- Read up on the issues. Here is a quick outline of the problems with the Murphy bill, as articulated by the National Disability Leadership Alliance, a coalition of organizations run by persons with disabilities.
- Learn about the research supporting our perspective. Here is a fact sheet on Involuntary Outpatient Commitment, and additional research-based documents on IOC, the weak link between mental health issues and violence, and the power of peer-to-peer support.
- Reach out to your local allies. More than ever, we need to be building relationships, coalitions, and alliances. The disability rights community and the Protection and Advocacy organizations are against the bill. Contact your local Center for Independent Living, and ask if they would send a constituent to join you at a meeting with your Representative. Reach out to your local ACLU affiliate, as the ACLU is also opposing this bill.
- Call or email your Representative’s office and ask for a meeting. You can say: I am a constituent who is very concerned about provisions in HR 3717, the “Helping Families in Mental Health Crisis Act of 2013.” I would like to meet with the Representative as quickly as possible to discuss this problematic legislation. If it’s not possible to meet directly with the Congressperson, I would very much like to meet with their Health Aide or Legislative Assistant. Thank you for your consideration of my request.
- Be prepared to discuss the issues briefly, and add detail as time allows. A meeting with your Representative or their staff may be as short as fifteen minutes, or as long as an hour.
- Practice what you will say. Rehearsing in advance with a friend can be helpful if you’re feeling nervous going into a meeting.
- Research your Representative’s areas of interest, and strategize on how you can connect our issues with the things they care about.
- After the meeting, be sure to thank the person you met with, and send them additional documentation to support your positions.
- Contact the National Coalition for Mental Health Recovery and let us know how it’s going. It’s been exciting to hear hopeful stories about efforts going on all around the country to fight this destructive bill and to build community.
- Comment on this blog or contact me here to send me examples of what you would like to see in your community instead of IOC and coercive, traumatizing interventions. Tell me about the specific kinds of supports you or loved ones have found helpful, and what you would like to see more of.
Do What Energizes You

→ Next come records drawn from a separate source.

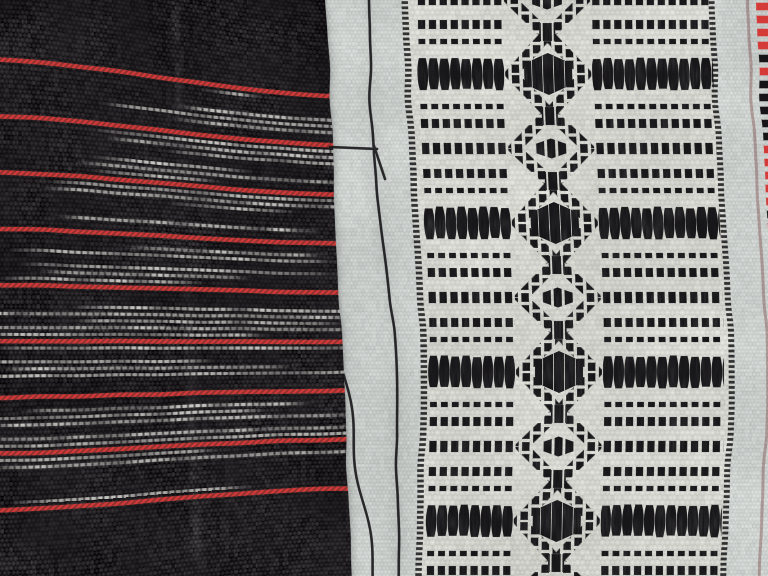
Reproduce this texture procedurally as a Shadertoy shader.

```glsl
const float HEIGHT = 5.76;     // cloth units over the canvas height
const float REPEAT = 1.49;     // height of one brocade repeat
const float FIRST_BAR = .74;   // first thick bar, from the top
const float STITCH = .109;     // spacing of brocade stitches
const float MOTIF_X = 5.47;    // axis of the diamond column
const float ROWS = 8.;         // ikat threads between red stripes
const vec3 INK = vec3(.085, .08, .09);
const vec3 CHARCOAL = vec3(.115, .105, .115);
const vec3 LINEN = vec3(.83, .83, .81);
const vec3 HEM = vec3(.79, .81, .8);
const vec3 RED = vec3(.83, .23, .22);
const vec3 DARK_RED = vec3(.41, .17, .17);

float hash(vec2 p) {
  vec3 q = fract(p.xyx * vec3(.1031, .103, .0973));
  q += dot(q, q.yzx + 33.33);
  return fract((q.x + q.y) * q.z);
}

float noise(vec2 p) {
  vec2 i = floor(p), f = fract(p), e = vec2(0, 1);
  f = f * f * (3. - 2. * f);
  return mix(mix(hash(i), hash(i + e.yx), f.x),
             mix(hash(i + e.xy), hash(i + e.yy), f.x), f.y);
}

float pixel() { return HEIGHT / iResolution.y; }

// Coverage of a signed distance
float fill(float d) { return smoothstep(.7, -.7, d / pixel()); }

float span(float x, float a, float b) { return fill(max(a - x, x - b)); }

// Signed offset from the nearest repeat centre
float cell(float x, float period) { return (fract(x / period) - .5) * period; }

float box(float x, float y, float w, float h) { return max(abs(x) - w, abs(y) - h); }

float segment(vec2 p, vec2 a, vec2 b) {
  vec2 d = b - a;
  return length(p - a - d * clamp(dot(p - a, d) / dot(d, d), 0., 1.));
}

// Interlaced thread shading, centred on zero
float weave(vec2 p, float period) {
  vec2 g = p / period;
  vec2 f = abs(fract(g + vec2(.5 * mod(floor(g.y), 2.), 0)) - .5);
  return .5 - f.x - f.y + .5 * (hash(floor(g)) - .5);
}

vec3 ikatCloth(vec2 p) {
  float s = p.x / 3.3;
  s = mix(s, smoothstep(0., 1., s), .6);
  float pitch = mix(.5625, .491, s);
  float r = (p.y - mix(.6, .96, s)) / pitch + .02 * (noise(p * 2.5) - .5);
  float crease = (p.x - 1.75 - .04 * p.y) / .05;
  vec3 col = CHARCOAL + .13 * weave(vec2(p.x, r * .54), .045) * (.5 + noise(p * 3.));
  col += .045 * (noise(p * vec2(1.2, 2)) - .4);
  col += .07 * exp(-crease * crease) * noise(p * 4.);

  // Pale resist-dyed threads with beaded, ragged ends
  float row = floor(r * ROWS + .5);
  float start = mix(1.5, -.3, smoothstep(.2, 6.5, r)) + 1.5 * hash(vec2(row, 3)) - .75;
  float end = 2. + 3.2 * hash(vec2(row, 19));
  float bead = smoothstep(.034, .012, abs(cell(p.x + .03 * row, .065)));
  float pale = fill(abs(r * ROWS - row) * pitch / ROWS - .016) * mix(.3, 1., bead);
  pale *= smoothstep(start, start + .5, p.x) * smoothstep(end, end - .4, p.x);
  pale *= (.35 + .6 * noise(vec2(p.x * 5., row * 3.1))) * step(.36, hash(vec2(row, 7)));
  pale *= step(0., r) * step(r, 7.9) * step(.5, mod(row, ROWS));
  col = mix(col, LINEN, pale);

  // Red stripes
  float stripe = clamp(floor(r + .5), 0., 8.);
  float twist = smoothstep(.005, .025, abs(cell(p.x + p.y, .06)));
  return mix(col, mix(RED, DARK_RED, .6 * twist), fill(abs(r - stripe) * pitch - .023));
}

// Black supplementary weft: bars, dashed rows and diamonds
float brocade(vec2 p) {
  float bar = abs(cell(p.y - FIRST_BAR + .5 * REPEAT, REPEAT));
  float mid = .5 * REPEAT - bar;
  float x = cell(p.x - 4.16, STITCH);
  float ragged = .02 * hash(floor(vec2((p.x - 4.16) / STITCH, p.y * 5.)));
  float d = box(x, bar, .054 - .8 * bar * bar, .145 + ragged);
  d = min(d, box(x, mid, .036, .056));
  d = min(d, box(x, mid - .25, .036, .045));
  d = min(d, box(x, mid - .42, .034, .026));
  float panels = max(span(p.x, 4.16, 5.03), span(p.x, 5.91, 7.12));

  // Diamond column
  float u = abs(p.x - MOTIF_X);
  float ux = cell(p.x - MOTIF_X + .5 * STITCH, STITCH);
  float column = floor(u / STITCH + .5);
  float dash = box(ux, cell(bar + .04 * column, .115), .037, .041);
  float ring = min(abs(u / .37 + bar / .4 - 1.), abs(u / .37 + mid / .36 - 1.));
  float m = max(dash, (ring - .22) * .2);
  m = min(m, max(box(ux, bar, .051, .21 - .45 * u), u - .24));
  m = min(m, max(box(ux, mid, .04, .1 - .35 * u), u - .16));
  m = min(m, max(box(ux, bar - .42, .045, .09), u - .08));
  return max(fill(d) * panels, fill(m) * fill(u - .43));
}

void mainImage(out vec4 fragColor, in vec2 fragCoord) {
  // Cloth space runs downward from the top edge
  vec2 p = vec2(fragCoord.x, iResolution.y - fragCoord.y) * pixel();
  float y = p.y, rise = smoothstep(0., 3.7, y), sag = smoothstep(4., 5.8, y);
  float wave = .025 * (noise(vec2(y * 3., 5)) - .5);
  float hemLeft = 3.26 + .045 * y + wave;
  float hemRight = 4.04 + .17 * rise - .04 * sag + wave;
  float tape = 7.14 + .18 * rise - .07 * sag + wave;
  float seam = tape + .34;

  // Brocade panel
  vec3 col = LINEN + .1 * weave(p, .05) + .05 * (noise(p * 1.5) - .5);
  vec3 silk = INK + .1 * noise(p * vec2(60, 9)) * noise(p * 8.);
  col = mix(col, silk, brocade(p - vec2(.12 * rise - .03 * sag, 0)));

  // Tape and the sliver of red-dashed cloth beyond it
  vec3 plain = HEM + .09 * weave(p, .038) + .05 * (noise(p * 2.) - .5);
  col = mix(col, plain, fill(tape - p.x));
  float ticks = .85 * fill(abs(cell(y, .052)) - .014);
  col = mix(col, INK, ticks * span(p.x, tape - .045, tape + .015));
  col = mix(col, DARK_RED, .35 * span(p.x, seam - .01, seam + .02));
  float dashes = fill(max(abs(cell(y, .13)) - .038, max(seam + .09 - p.x, y - 3.)));
  col = mix(col, mix(INK, RED, step(.4, hash(vec2(floor(y / .13), 2)))), dashes);

  // Hem with a soft fold and a stitched edge
  float fold = 3.7 + .26 * smoothstep(.8, 3.9, y) + .03 * sag + wave;
  plain -= .05 * exp(-abs(p.x - fold) * 14.);
  col = mix(col, plain, fill(p.x - hemRight));
  col = mix(col, INK, ticks * span(p.x, hemRight - .015, hemRight + .05));

  // Dark cloth and its contact shadow
  col *= 1. - .2 * exp(-max(p.x - hemLeft, 0.) * 30.);
  col = mix(col, ikatCloth(p), fill(p.x - hemLeft));

  // Loose black threads
  float tail = 3.44 + .15 * (y - 3.75) + .03 * sin(y * 5.);
  float thread = min(abs(p.x - fold), max(abs(p.x - tail), 3.75 - y));
  thread = min(thread, segment(p, vec2(3.3, 1.47), vec2(3.77, 1.49)));
  thread = min(thread, segment(p, vec2(3.74, 1.46), vec2(3.85, 1.79)));
  col = mix(col, INK, .9 * fill(thread - .013));

  fragColor = vec4(clamp(col, 0., 1.), 1);
}
```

Legislative advocacy is not everyone’s cup of tea, and while I am encouraging folks to get into it, I don’t dare suggest that this is the only way we can or should work for social change and social justice. As Bruce Levine says, “if the ultimate goal is a more democratic society, then we should respect that each among us needs to do what builds our self-respect the most.” Media advocacy and letters to the editor are always needed. “Being the media” and creating and sharing our own blogs, podcasts, and videos are equally valuable pursuits. Nonviolent direct action is also very much necessary at this time. We need marches and rallies and events and teach-ins to be happening everywhere in opposition to this frightening legislation and all that it represents.
We also can be right now creating the world we want to see. We do not need to wait for social change to be funded or legislated. Isolated and seeking support in your area? Build community. Start a cooperative to provide peer-to-peer support and support for struggling families in your community. Start a local dialogue on trauma, social inequality, and the real causes of violence and suicide. Frustrated at the lack of real community-based alternatives for people in crisis in your area? Find out who else in your local networks might also care about creating viable alternatives, and get the conversation started as to how to make it happen. Start a babysitting co-op so parents of young children can more easily spend some time on social justice and grassroots organizing. These are just a few examples; the possibilities are endless.
The idea is to dream up how we can take back our power, as individuals and communities. In this way, we attain power together—control over how we determine our own lives, and the collective will to solve our collective problems.
* * * * *